Assignment:
Whatever appears in the records apart from pictures must be reproduced exactly.

(Source data)
══════
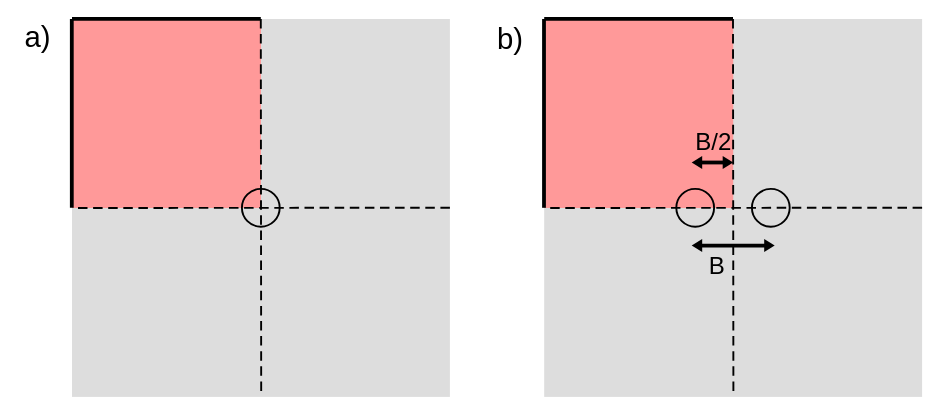
<!DOCTYPE html>
<html lang="en">
<head>
<meta charset="utf-8">
<title>Symmetry quadrant diagram</title>
<style>
:root {
  --paper: #ffffff;
  --ink: #000000;
  --domain: #dddddd;
  --quadrant: #ff9999;
}
* { box-sizing: border-box; }
body { margin: 0; background: var(--paper); }
.figure {
  position: relative;
  width: 945px;
  height: 416px;
  margin: 0;
  overflow: hidden;
  background: var(--paper);
  color: var(--ink);
  font-family: "Liberation Sans", Arial, sans-serif;
}
.diagram { position: absolute; inset: 0; display: block; }
.domain { fill: var(--domain); }
.quadrant { fill: var(--quadrant); }
.edge { fill: none; stroke: var(--ink); stroke-width: 3.8; }
.axis { stroke: var(--ink); stroke-width: 1.9; stroke-dasharray: 9.5 5.6; }
.conductor { fill: none; stroke: var(--ink); stroke-width: 1.9; }
.shaft { stroke: var(--ink); stroke-width: 3.8; }
.head { fill: var(--ink); }
.label { position: absolute; line-height: 1; white-space: nowrap; }
.panel-label { font-size: 29.3px; }
.panel-a { left: 24.5px; top: 22px; }
.panel-b { left: 497px; top: 24px; }
.dimension { font-size: 24px; }
.half-spacing { left: 695.3px; top: 130px; }
.spacing { left: 708.7px; top: 254px; }
</style>
</head>
<body>
<figure class="figure">
  <svg class="diagram" width="945" height="416" viewBox="0 0 945 416" aria-hidden="true">
    <defs>
      <g id="plane">
        <rect class="domain" width="377.9" height="377.9"/>
        <rect class="quadrant" width="189" height="189"/>
        <line class="axis" x1="188.8" y1="0" x2="189.2" y2="375"/>
        <line class="axis" x1="6" y1="189" x2="378" y2="188.7"/>
        <line class="edge" x1="-0.2" y1="0" x2="-0.2" y2="188.8"/>
        <line class="edge" x1="0" y1="-0.2" x2="188.8" y2="-0.2"/>
      </g>
      <circle id="conductor" class="conductor" r="18.9"/>
      <polygon id="arrowhead" class="head" points="0,0 10.5,-6.5 10.5,6.5"/>
    </defs>

    <g id="panel-a">
      <use href="#plane" x="72" y="19"/>
      <use href="#conductor" x="260.8" y="207.8"/>
    </g>

    <g id="panel-b">
      <use href="#plane" x="544.2" y="19"/>
      <use href="#conductor" x="695.2" y="207.8"/>
      <use href="#conductor" x="770.8" y="207.8"/>
      <g id="half-spacing-arrow">
        <line class="shaft" x1="700" y1="162.5" x2="725" y2="162.5"/>
        <use href="#arrowhead" x="691.7" y="162.5"/>
        <use href="#arrowhead" transform="translate(733.2 162.5) scale(-1 1)"/>
      </g>
      <g id="spacing-arrow">
        <line class="shaft" x1="700" y1="245.6" x2="767" y2="245.6"/>
        <use href="#arrowhead" x="691.7" y="245.6"/>
        <use href="#arrowhead" transform="translate(774.7 245.6) scale(-1 1)"/>
      </g>
    </g>
  </svg>
  <span class="label panel-label panel-a">a)</span>
  <span class="label panel-label panel-b">b)</span>
  <span class="label dimension half-spacing">B/2</span>
  <span class="label dimension spacing">B</span>
</figure>
</body>
</html>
══════
Result of this exercise:
<!DOCTYPE html>
<html lang="en">
<head>
<meta charset="utf-8">
<title>Symmetry quadrant diagram</title>
<style>
:root {
  --paper: #ffffff;
  --ink: #000000;
  --domain: #dddddd;
  --quadrant: #ff9999;
}
* { box-sizing: border-box; }
body { margin: 0; background: var(--paper); }
.figure {
  position: relative;
  width: 945px;
  height: 416px;
  margin: 0;
  overflow: hidden;
  background: var(--paper);
  color: var(--ink);
  font-family: "Liberation Sans", Arial, sans-serif;
}
.diagram { position: absolute; inset: 0; display: block; }
.domain { fill: var(--domain); }
.quadrant { fill: var(--quadrant); }
.edge { fill: none; stroke: var(--ink); stroke-width: 3.8; }
.axis { stroke: var(--ink); stroke-width: 1.9; stroke-dasharray: 9.5 5.6; }
.conductor { fill: none; stroke: var(--ink); stroke-width: 1.9; }
.shaft { stroke: var(--ink); stroke-width: 3.8; }
.head { fill: var(--ink); }
.label { position: absolute; line-height: 1; white-space: nowrap; }
.panel-label { font-size: 29.3px; }
.panel-a { left: 24.5px; top: 22px; }
.panel-b { left: 497px; top: 24px; }
.dimension { font-size: 24px; }
.half-spacing { left: 695.3px; top: 130px; }
.spacing { left: 708.7px; top: 254px; }
</style>
</head>
<body>
<figure class="figure">
  <svg class="diagram" width="945" height="416" viewBox="0 0 945 416" aria-hidden="true">
    <defs>
      <g id="plane">
        <rect class="domain" width="377.9" height="377.9"/>
        <rect class="quadrant" width="189" height="189"/>
        <line class="axis" x1="188.8" y1="0" x2="189.2" y2="375"/>
        <line class="axis" x1="6" y1="189" x2="378" y2="188.7"/>
        <line class="edge" x1="-0.2" y1="0" x2="-0.2" y2="188.8"/>
        <line class="edge" x1="0" y1="-0.2" x2="188.8" y2="-0.2"/>
      </g>
      <circle id="conductor" class="conductor" r="18.9"/>
      <polygon id="arrowhead" class="head" points="0,0 10.5,-6.5 10.5,6.5"/>
    </defs>

    <g id="panel-a">
      <use href="#plane" x="72" y="19"/>
      <use href="#conductor" x="260.8" y="207.8"/>
    </g>

    <g id="panel-b">
      <use href="#plane" x="544.2" y="19"/>
      <use href="#conductor" x="695.2" y="207.8"/>
      <use href="#conductor" x="770.8" y="207.8"/>
      <g id="half-spacing-arrow">
        <line class="shaft" x1="700" y1="162.5" x2="725" y2="162.5"/>
        <use href="#arrowhead" x="691.7" y="162.5"/>
        <use href="#arrowhead" transform="translate(733.2 162.5) scale(-1 1)"/>
      </g>
      <g id="spacing-arrow">
        <line class="shaft" x1="700" y1="245.6" x2="767" y2="245.6"/>
        <use href="#arrowhead" x="691.7" y="245.6"/>
        <use href="#arrowhead" transform="translate(774.7 245.6) scale(-1 1)"/>
      </g>
    </g>
  </svg>
  <span class="label panel-label panel-a">a)</span>
  <span class="label panel-label panel-b">b)</span>
  <span class="label dimension half-spacing">B/2</span>
  <span class="label dimension spacing">B</span>
</figure>
</body>
</html>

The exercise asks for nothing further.